Aces on Bridge — Daily Columns

The Aces on Bridge: Saturday, March 27, 2010

Dealer: South

Vul: N/S

Q 3 2
A K 7 4
Q 2
Q J 10 9
West East
10 8 7 9
Q 9 6 J 10 8 3 2
7 5 K J 9 8
K 7 5 4 3 8 6 2
A K J 6 5 4
A 10 6 4 3


South West North East
1 Pass 2 Pass
3 Pass 3 Pass
4 Pass 4 Pass
6 All Pass    

Opening Lead:6

“Sometimes I think

I’ll tell him how he’s fooled,

But when I see his eyes, I shrink,

My purpose cooled.”

— Charles Frederick Johnson

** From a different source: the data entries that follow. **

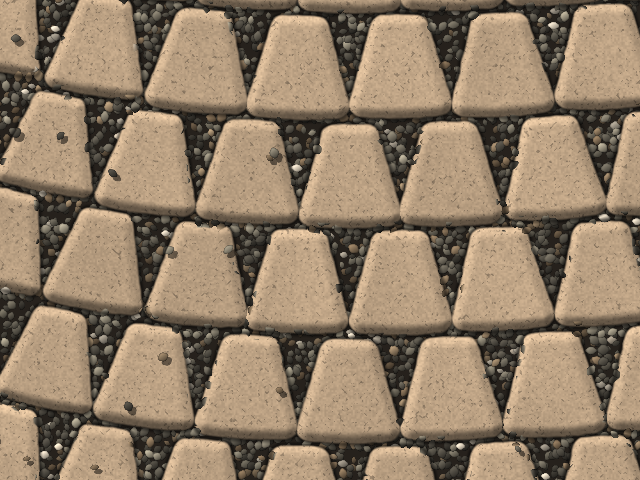
Give the GLSL for this texture, as a WebGL 1 fragment shader.

```glsl
precision highp float;
// Sandy trapezoid paving stones in gently curved courses, with slate gravel in the joints.

uniform vec2 u_resolution;

vec3 hash3(vec2 p) {
  vec3 q = fract(p.xyx * vec3(0.1031, 0.1030, 0.0973));
  q += dot(q, q.yxz + 33.33);
  return fract((q.xxy + q.yzz) * q.zyx);
}

float noise(vec2 p) {
  vec2 i = floor(p), f = fract(p);
  f *= f * (3.0 - 2.0 * f);
  return mix(mix(hash3(i).x, hash3(i + vec2(1, 0)).x, f.x),
             mix(hash3(i + vec2(0, 1)).x, hash3(i + vec2(1, 1)).x, f.x), f.y);
}

mat2 turn(float a) {
  return mat2(cos(a), -sin(a), sin(a), cos(a));
}

// Rounded trapezoid, wide at the foot, with bulging ends.
float stoneDistance(vec2 p) {
  p.y += 0.3 * p.x * p.x * p.y;
  p.x = abs(p.x);
  vec2 corner = vec2(0.165, 0.378), side = vec2(-0.21, 0.756);
  vec2 cap = vec2(p.x - min(p.x, p.y < 0.0 ? 0.375 : 0.165), abs(p.y) - 0.378);
  vec2 flank = p - corner + side * clamp(dot(corner - p, side) / dot(side, side), 0.0, 1.0);
  float s = (flank.x < 0.0 && cap.y < 0.0) ? -1.0 : 1.0;
  return s * sqrt(min(dot(cap, cap), dot(flank, flank))) - 0.115;
}

// Height of a course above its lowest point; bends more on the left.
float courseRise(float x) {
  float u = x - 3.4;
  return u * u * (0.025 - 0.003 * u);
}

// Scattered pebbles, one per unit cell: colour and coverage.
vec4 pebbles(vec2 p, float density) {
  vec4 result = vec4(0.0);
  for (int j = -1; j <= 1; j++) {
    for (int i = -1; i <= 1; i++) {
      vec2 cell = floor(p) + vec2(i, j);
      vec3 h = hash3(cell + 80.0), k = hash3(cell + 137.0);
      vec2 offset = p - cell - 0.5 - 0.7 * (h.xy - 0.5);
      vec2 q = turn(6.283 * h.z) * offset;
      q.y *= 1.1 + 0.5 * k.y;
      float radius = 0.42 + 0.24 * h.y;
      float d = max(length(q), 0.78 * (abs(q.x) + abs(q.y))) / radius;
      // Mostly slate grey, some tan, a few pale
      vec3 tone = mix(vec3(0.27, 0.255, 0.225), vec3(0.56, 0.53, 0.46), k.z * k.z);
      tone = mix(tone, vec3(0.55, 0.44, 0.32), 0.6 * step(0.86, h.x));
      tone = mix(tone, vec3(0.89, 0.84, 0.76), 0.75 * step(0.95, h.z));
      tone *= 1.0 + 0.5 * dot(offset, vec2(-0.55, 0.83)) / radius;
      tone *= 1.0 - 0.4 * smoothstep(0.6, 1.0, d);
      float cover = smoothstep(1.0, 0.85, d) * step(k.x, density);
      result = mix(result, vec4(tone, 1.0), cover);
    }
  }
  return result;
}

void main() {
  vec2 p = gl_FragCoord.xy / u_resolution.y * 4.5;
  float pixel = 4.5 / u_resolution.y;

  // Nearest stone among the neighbouring courses
  float row = floor((p.y - 0.34 - courseRise(p.x)) / 1.01);
  float d = 9.0;
  vec2 local = vec2(0.0), id = vec2(0.0);
  for (int j = -1; j <= 1; j++) {
    float r = row + float(j);
    float shift = 3.27 + 0.485 * mod(r, 2.0);
    float column = floor((p.x - shift) / 0.97 + 0.5);
    for (int i = -1; i <= 1; i++) {
      vec2 stone = vec2(column + float(i), r);
      vec3 h = hash3(stone + 40.0) - 0.5;
      float x = shift + 0.97 * stone.x;
      float slope = (courseRise(x + 0.1) - courseRise(x - 0.1)) / 0.2;
      vec2 foot = vec2(x, 0.34 + 1.01 * r + courseRise(x));
      vec2 centre = foot + 0.495 * normalize(vec2(-slope, 1.0)) + 0.02 * h.xy;
      vec2 q = turn(0.85 * atan(slope) + 0.03 * h.z) * (p - centre);
      float dist = stoneDistance(q) + 0.025 * smoothstep(2.5, 0.0, x) + 0.008 * h.z;
      if (dist < d) { d = dist; local = q; id = stone; }
    }
  }
  d += 0.01 * (noise(p * 14.0) - 0.5);

  // Gravel bed, shaded close to the stones
  vec4 lower = pebbles(p * 12.0, 1.0);
  vec4 upper = pebbles(p * 10.5 + 31.0, 0.6);
  vec3 gravel = mix(vec3(0.15, 0.13, 0.11), lower.rgb * 0.75, lower.a);
  gravel = mix(gravel, upper.rgb * 1.1, upper.a);
  gravel *= mix(0.5, 1.0, smoothstep(0.0, 0.045, abs(d)));

  // Stone face: even tint, fine sandy grain and small pits
  vec3 face = vec3(0.735, 0.632, 0.515) * (0.98 + 0.04 * hash3(id + 90.0).x);
  face *= 0.97 + 0.06 * noise(p * 2.0) + 0.04 * local.x;
  face *= 0.91 + 0.13 * noise(p * 60.0) + 0.05 * noise(turn(0.6) * p * 31.0);
  face *= 1.0 - 0.25 * smoothstep(0.78, 0.95, noise(turn(0.8) * p * 52.0 + 9.0));

  // Bevel lit from the upper left
  vec2 e = vec2(0.01, 0.0);
  vec2 normal = normalize(vec2(stoneDistance(local + e) - stoneDistance(local - e),
                               stoneDistance(local + e.yx) - stoneDistance(local - e.yx)) + 1e-5);
  float light = dot(normal, vec2(-0.5, 0.85));
  face *= 1.0 + smoothstep(-0.13, -0.04, d) * light * (light > 0.0 ? 0.24 : 0.55);
  face *= mix(1.0, 0.62, smoothstep(-0.02, 0.0, d));

  // Loose pebbles with cast shadows, more of them on the left
  float density = 0.002 + 0.014 * smoothstep(5.0, 0.0, p.x);
  float shadow = pebbles((p + vec2(-0.035, 0.04)) * 11.0 + 63.0, density).a;
  vec4 loose = pebbles(p * 11.0 + 63.0, density);
  face = mix(face * (1.0 - 0.5 * shadow), loose.rgb, loose.a);

  // Some gravel spills over the stone edges
  float spill = 0.045 * upper.a * smoothstep(0.55, 0.75, noise(p * 5.0));
  vec3 color = mix(face, gravel, smoothstep(-pixel, pixel, d + spill));
  gl_FragColor = vec4(color, 1.0);
}
```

During the last 80 years, one of the most testing areas of the game for experts has been to compose and solve par hands — deals for which there is a correct line in abstract. These can be either single-dummy problems, when you see just your hand and dummy, or double-dummy, when you see all four hands.


Today’s deal is a single-dummy problem in six spades, but the published solution was not best. It said that rather than trying to ruff out the diamonds, you should establish the club suit.


It claimed that you should win the lead of the heart jack, pitch the club ace on the heart king, and run the clubs, pitching diamonds. Even if the club king is offside, the solution suggested that you can get all four of your diamond losers away.


But this line would fail if West had started with a doubleton club. Also, given today’s lie of the cards, if West were devious enough to duck the club king twice, he would take the third club and return the suit for East to ruff, killing a vital discard.


The correct line, after you take two successful ruffing finesses, seems to me to draw one trump from hand, then lead the diamond ace and another diamond, planning to ruff your last diamond with the spade queen and claim. Unless trumps are 4-0 and some other bad things happen, this line is virtually guaranteed to bring home the contract.

ANSWER: Your partner has suggested about 10-11 points with four spades. It is not clear whether he has club length, but since you have a little extra and decent club intermediates, as well as help in diamonds, you seem to have enough to bid three no-trump.


South Holds:

Q 3 2
A K 7 4
Q 2
Q J 10 9


South West North East
Dbl. 2 Dbl. Pass
2 Pass 2NT Pass


For details of Bobby Wolff’s autobiography, The Lone Wolff, contact If you would like to contact Bobby Wolff, please leave a comment at this blog. Reproduced with permission of United Feature Syndicate, Inc., Copyright 2009. If you are interested in reprinting The Aces on Bridge column, contact